dwlt.thinksOutLoud

This Week in Reading

CAPY practise Selfish Creativity:

At CAPY, our goal has always been simple: Create unique, beautiful video games that we love… and bring them wherever there is an audience (and ideally, a great controller) to play them. This is our goal with Below. This is our goal with Super TIME Force. This will be our goal with whatever crazy idea we do next.

Lovely retrospective at Eurogamer on the creation of Clash of Heroes (which you should totally play if you haven’t, it’s awesome) amd how it changed CAPY:

That sensation, a well-made thing that acquires an aura of magic, is something every developer would love to capture - yet how few do.

Halfbrick and the importance of planning:

This is also more proof that having a great game is only one part of becoming a profitable developer. You have to have a plan, and be ready to move on your ideas.

Andrew Haydon captures what playwright Mark Ravenhill actually said at the Edinburgh Fringe Festival (warning, non-direct-games-content):

Don’t look for mentors, I would suggest, who are decades older than you. People like me – ignore us. Don’t look for business models from last year. Make it up as you go along. Do everything as if for the first time. As one of the most beautiful men who Scotland ever produced once sang: ‘Rip it up and start again’.

And a science non-games thing for good measure:

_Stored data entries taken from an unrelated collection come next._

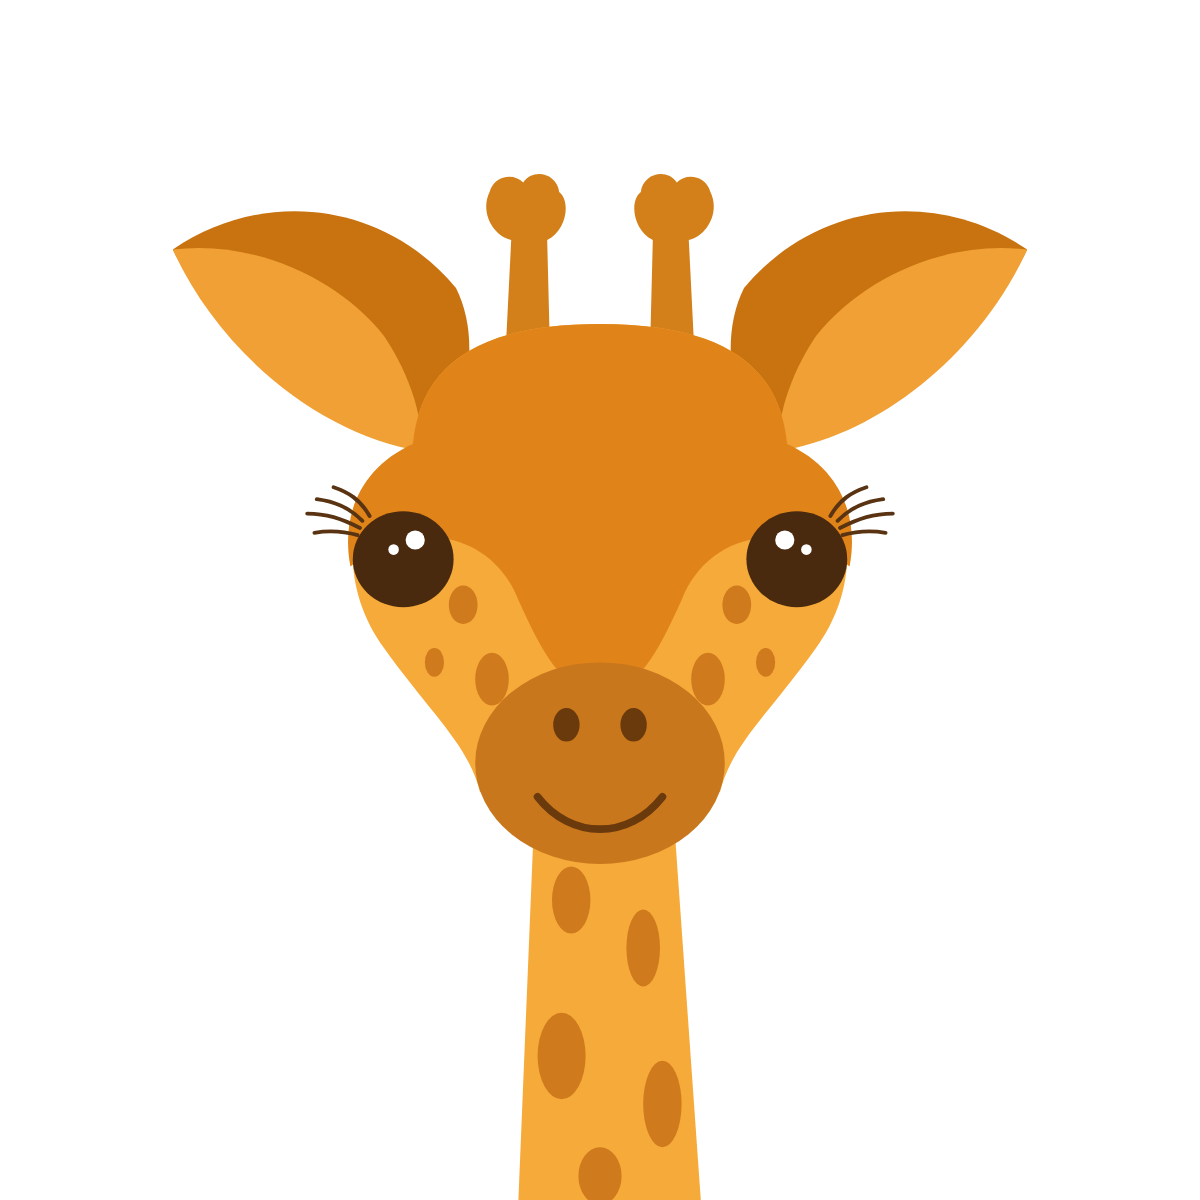
<!DOCTYPE html>
<html lang="en">
<head>
<meta charset="utf-8">
<title>Giraffe Portrait</title>
<style>
  :root {
    --paper: #ffffff;
    --coat-deep: #e0841a;
    --coat-light: #f6aa3a;
    --ear-outer: #c8730f;
    --ear-inner: #f0a035;
    --horn: #d4801a;
    --muzzle: #c9771d;
    --spot: #cf7a1c;
    --eye: #4a2a0e;
    --lash: #5a3412;
    --shine: #ffffff;
    --feature: #6b3a0c;
  }
  html, body {
    margin: 0;
    padding: 0;
    width: 1200px;
    height: 1200px;
    overflow: hidden;
    background: var(--paper);
  }
  .giraffe-canvas {
    display: block;
    width: 1200px;
    height: 1200px;
  }
</style>
</head>
<body>
<svg class="giraffe-canvas" viewBox="0 0 500 500" xmlns="http://www.w3.org/2000/svg" role="img" aria-label="Cartoon giraffe face">
  <defs>
    <g id="ossicone">
      <path d="M211 140 L213 100 C205 98 200 88 204 80 C206 73 214 72 218 76 C222 70 232 72 233 80 C238 84 236 96 228 100 L229 140 Z" fill="var(--horn)"/>
    </g>
    <g id="ear">
      <path d="M72 104 C110 78 160 84 190 120 C200 140 196 168 182 188 C140 185 95 150 72 104 Z" fill="var(--ear-outer)"/>
      <path d="M72 104 C105 100 140 115 160 140 C172 158 176 175 176 188 C135 182 92 148 72 104 Z" fill="var(--ear-inner)"/>
    </g>
    <g id="eye">
      <ellipse cx="168" cy="233" rx="21" ry="20" fill="var(--eye)"/>
      <circle cx="173" cy="225" r="4" fill="var(--shine)"/>
      <circle cx="164" cy="229" r="2.2" fill="var(--shine)"/>
      <g stroke="var(--lash)" stroke-width="1.6" stroke-linecap="round" fill="none">
        <path d="M150 220 C142 216 136 214 128 214"/>
        <path d="M151 217 C145 211 139 209 132 208"/>
        <path d="M154 215 C150 208 145 205 139 203"/>
        <path d="M149 223 C142 221 137 221 131 222"/>
      </g>
    </g>
    <g id="cheek-spots">
      <ellipse cx="193" cy="252" rx="6" ry="8" fill="var(--spot)"/>
      <ellipse cx="205" cy="283" rx="7" ry="11" fill="var(--spot)"/>
      <ellipse cx="181" cy="276" rx="4" ry="6" fill="var(--spot)"/>
    </g>
    <g id="left-half">
      <use href="#ear"/>
      <use href="#ossicone"/>
    </g>
  </defs>

  <rect width="500" height="500" fill="var(--paper)"/>

  <g class="neck">
    <path d="M223 330 L216 500 L292 500 L280 330 Z" fill="var(--coat-light)"/>
    <ellipse cx="238" cy="375" rx="8" ry="14" fill="var(--spot)"/>
    <ellipse cx="268" cy="395" rx="7" ry="16" fill="var(--spot)"/>
    <ellipse cx="234" cy="440" rx="10" ry="18" fill="var(--spot)"/>
    <ellipse cx="276" cy="460" rx="8" ry="18" fill="var(--spot)"/>
    <ellipse cx="250" cy="490" rx="9" ry="12" fill="var(--spot)"/>
  </g>

  <use href="#left-half"/>
  <use href="#left-half" transform="translate(500 0) scale(-1 1)"/>

  <g class="head">
    <path d="M250 135 C195 135 175 155 172 185 C145 200 138 240 160 270 C180 298 195 310 200 330 L300 330 C305 310 320 298 340 270 C362 240 355 200 328 185 C325 155 305 135 250 135 Z" fill="var(--coat-light)"/>
    <path d="M250 135 C195 135 175 155 172 185 C150 195 142 215 146 236 C175 214 206 224 216 250 C226 272 234 288 250 288 C266 288 274 272 284 250 C294 224 325 214 354 236 C358 215 350 195 328 185 C325 155 305 135 250 135 Z" fill="var(--coat-deep)"/>
    <use href="#cheek-spots"/>
    <use href="#cheek-spots" transform="translate(500 0) scale(-1 1)"/>
    <use href="#eye"/>
    <use href="#eye" transform="translate(500 0) scale(-1 1)"/>
  </g>

  <g class="muzzle">
    <ellipse cx="250" cy="318" rx="52" ry="42" fill="var(--muzzle)"/>
    <ellipse cx="236" cy="302" rx="5.5" ry="7" fill="var(--feature)"/>
    <ellipse cx="264" cy="302" rx="5.5" ry="7" fill="var(--feature)"/>
    <path d="M224 332 C238 350 262 350 276 332" fill="none" stroke="var(--feature)" stroke-width="3.2" stroke-linecap="round"/>
  </g>
</svg>
</body>
</html>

Scientism, in this good sense, is not the belief that members of the occupational guild called “science” are particularly wise or noble. On the contrary, the defining practices of science, including open debate, peer review, and double-blind methods, are explicitly designed to circumvent the errors and sins to which scientists, being human, are vulnerable. Scientism does not mean that all current scientific hypotheses are true; most new ones are not, since the cycle of conjecture and refutation is the lifeblood of science.